▶ [Exercise goal]:
Each line that includes the word "path" should be copied from the records.

▶ [Dataset excerpts]:
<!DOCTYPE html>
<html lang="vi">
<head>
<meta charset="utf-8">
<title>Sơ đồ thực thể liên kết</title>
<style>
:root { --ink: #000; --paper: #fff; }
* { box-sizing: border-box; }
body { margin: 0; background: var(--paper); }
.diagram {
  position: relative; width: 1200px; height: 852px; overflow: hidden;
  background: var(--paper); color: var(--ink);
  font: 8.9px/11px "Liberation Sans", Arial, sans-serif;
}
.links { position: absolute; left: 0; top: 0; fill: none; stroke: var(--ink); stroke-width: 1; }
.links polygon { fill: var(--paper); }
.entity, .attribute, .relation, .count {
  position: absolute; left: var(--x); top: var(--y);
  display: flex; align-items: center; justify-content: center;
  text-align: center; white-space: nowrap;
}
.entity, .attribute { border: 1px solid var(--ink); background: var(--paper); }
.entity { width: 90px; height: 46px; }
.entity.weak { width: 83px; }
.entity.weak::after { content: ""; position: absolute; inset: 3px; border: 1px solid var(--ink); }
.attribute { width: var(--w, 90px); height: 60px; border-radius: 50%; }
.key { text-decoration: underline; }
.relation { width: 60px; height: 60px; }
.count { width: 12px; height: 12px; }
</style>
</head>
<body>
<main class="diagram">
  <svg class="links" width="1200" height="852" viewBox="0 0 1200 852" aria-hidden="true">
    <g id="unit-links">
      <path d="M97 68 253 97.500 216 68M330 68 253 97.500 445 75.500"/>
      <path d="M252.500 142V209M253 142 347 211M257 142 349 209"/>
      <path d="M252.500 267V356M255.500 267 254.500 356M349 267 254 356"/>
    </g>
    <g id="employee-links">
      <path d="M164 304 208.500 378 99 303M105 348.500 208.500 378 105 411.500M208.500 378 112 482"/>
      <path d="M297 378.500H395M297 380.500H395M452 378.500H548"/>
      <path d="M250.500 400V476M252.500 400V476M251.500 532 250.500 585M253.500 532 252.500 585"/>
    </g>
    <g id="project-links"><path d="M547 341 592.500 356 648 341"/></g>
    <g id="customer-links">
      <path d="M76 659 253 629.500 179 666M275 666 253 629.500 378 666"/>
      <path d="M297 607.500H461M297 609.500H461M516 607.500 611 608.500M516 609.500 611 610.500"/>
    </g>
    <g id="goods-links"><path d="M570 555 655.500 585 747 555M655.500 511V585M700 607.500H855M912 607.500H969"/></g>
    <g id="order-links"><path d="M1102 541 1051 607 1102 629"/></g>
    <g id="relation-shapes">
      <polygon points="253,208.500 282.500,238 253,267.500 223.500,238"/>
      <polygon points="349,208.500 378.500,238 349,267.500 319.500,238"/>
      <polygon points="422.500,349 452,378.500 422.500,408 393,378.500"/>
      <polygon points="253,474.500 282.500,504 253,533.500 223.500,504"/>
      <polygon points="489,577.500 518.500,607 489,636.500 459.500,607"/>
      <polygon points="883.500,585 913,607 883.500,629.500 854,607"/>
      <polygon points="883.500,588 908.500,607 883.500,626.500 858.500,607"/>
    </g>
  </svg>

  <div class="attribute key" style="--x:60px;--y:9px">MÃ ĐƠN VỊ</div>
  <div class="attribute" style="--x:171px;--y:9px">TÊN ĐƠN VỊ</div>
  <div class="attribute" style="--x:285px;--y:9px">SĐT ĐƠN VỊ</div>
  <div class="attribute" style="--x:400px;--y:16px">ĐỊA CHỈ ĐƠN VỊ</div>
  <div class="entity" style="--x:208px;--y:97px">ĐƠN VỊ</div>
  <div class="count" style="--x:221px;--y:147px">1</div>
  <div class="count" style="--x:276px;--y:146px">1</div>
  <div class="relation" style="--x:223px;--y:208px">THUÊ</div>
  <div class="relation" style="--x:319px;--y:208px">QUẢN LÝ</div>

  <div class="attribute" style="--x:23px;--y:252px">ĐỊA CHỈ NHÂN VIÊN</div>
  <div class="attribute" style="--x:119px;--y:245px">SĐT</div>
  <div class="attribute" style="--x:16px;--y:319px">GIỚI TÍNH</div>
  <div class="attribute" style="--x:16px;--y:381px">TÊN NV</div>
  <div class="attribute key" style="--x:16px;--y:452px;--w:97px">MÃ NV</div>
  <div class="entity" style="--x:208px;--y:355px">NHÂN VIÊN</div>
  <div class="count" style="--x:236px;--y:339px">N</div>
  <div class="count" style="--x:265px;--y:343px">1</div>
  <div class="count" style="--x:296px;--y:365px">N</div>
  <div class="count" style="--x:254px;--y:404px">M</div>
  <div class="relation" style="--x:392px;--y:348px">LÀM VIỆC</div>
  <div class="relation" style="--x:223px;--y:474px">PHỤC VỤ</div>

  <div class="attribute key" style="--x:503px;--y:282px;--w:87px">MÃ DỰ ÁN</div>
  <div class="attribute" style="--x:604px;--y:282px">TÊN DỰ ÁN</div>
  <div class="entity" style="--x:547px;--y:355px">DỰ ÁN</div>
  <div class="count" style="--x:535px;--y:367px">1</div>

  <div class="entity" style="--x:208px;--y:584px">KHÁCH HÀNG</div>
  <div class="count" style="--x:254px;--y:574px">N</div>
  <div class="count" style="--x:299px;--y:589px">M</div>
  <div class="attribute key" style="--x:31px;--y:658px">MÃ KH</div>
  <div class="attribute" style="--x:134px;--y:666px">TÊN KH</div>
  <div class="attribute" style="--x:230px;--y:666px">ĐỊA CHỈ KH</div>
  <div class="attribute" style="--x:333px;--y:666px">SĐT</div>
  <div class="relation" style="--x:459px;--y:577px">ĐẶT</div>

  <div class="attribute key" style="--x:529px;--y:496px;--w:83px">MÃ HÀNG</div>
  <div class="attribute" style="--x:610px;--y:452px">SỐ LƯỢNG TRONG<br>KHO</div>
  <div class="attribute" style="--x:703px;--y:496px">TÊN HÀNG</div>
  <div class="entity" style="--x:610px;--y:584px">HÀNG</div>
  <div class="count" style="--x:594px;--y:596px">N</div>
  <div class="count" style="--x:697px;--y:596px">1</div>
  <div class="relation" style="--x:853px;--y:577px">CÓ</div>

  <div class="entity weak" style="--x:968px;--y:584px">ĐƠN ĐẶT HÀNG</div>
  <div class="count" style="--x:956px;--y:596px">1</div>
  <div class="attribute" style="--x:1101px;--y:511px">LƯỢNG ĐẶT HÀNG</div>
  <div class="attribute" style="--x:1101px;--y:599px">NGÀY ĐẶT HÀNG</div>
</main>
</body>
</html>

▶ [Task result]:
      <path d="M97 68 253 97.500 216 68M330 68 253 97.500 445 75.500"/>
      <path d="M252.500 142V209M253 142 347 211M257 142 349 209"/>
      <path d="M252.500 267V356M255.500 267 254.500 356M349 267 254 356"/>
      <path d="M164 304 208.500 378 99 303M105 348.500 208.500 378 105 411.500M208.500 378 112 482"/>
      <path d="M297 378.500H395M297 380.500H395M452 378.500H548"/>
      <path d="M250.500 400V476M252.500 400V476M251.500 532 250.500 585M253.500 532 252.500 585"/>
    <g id="project-links"><path d="M547 341 592.500 356 648 341"/></g>
      <path d="M76 659 253 629.500 179 666M275 666 253 629.500 378 666"/>
      <path d="M297 607.500H461M297 609.500H461M516 607.500 611 608.500M516 609.500 611 610.500"/>
    <g id="goods-links"><path d="M570 555 655.500 585 747 555M655.500 511V585M700 607.500H855M912 607.500H969"/></g>
    <g id="order-links"><path d="M1102 541 1051 607 1102 629"/></g>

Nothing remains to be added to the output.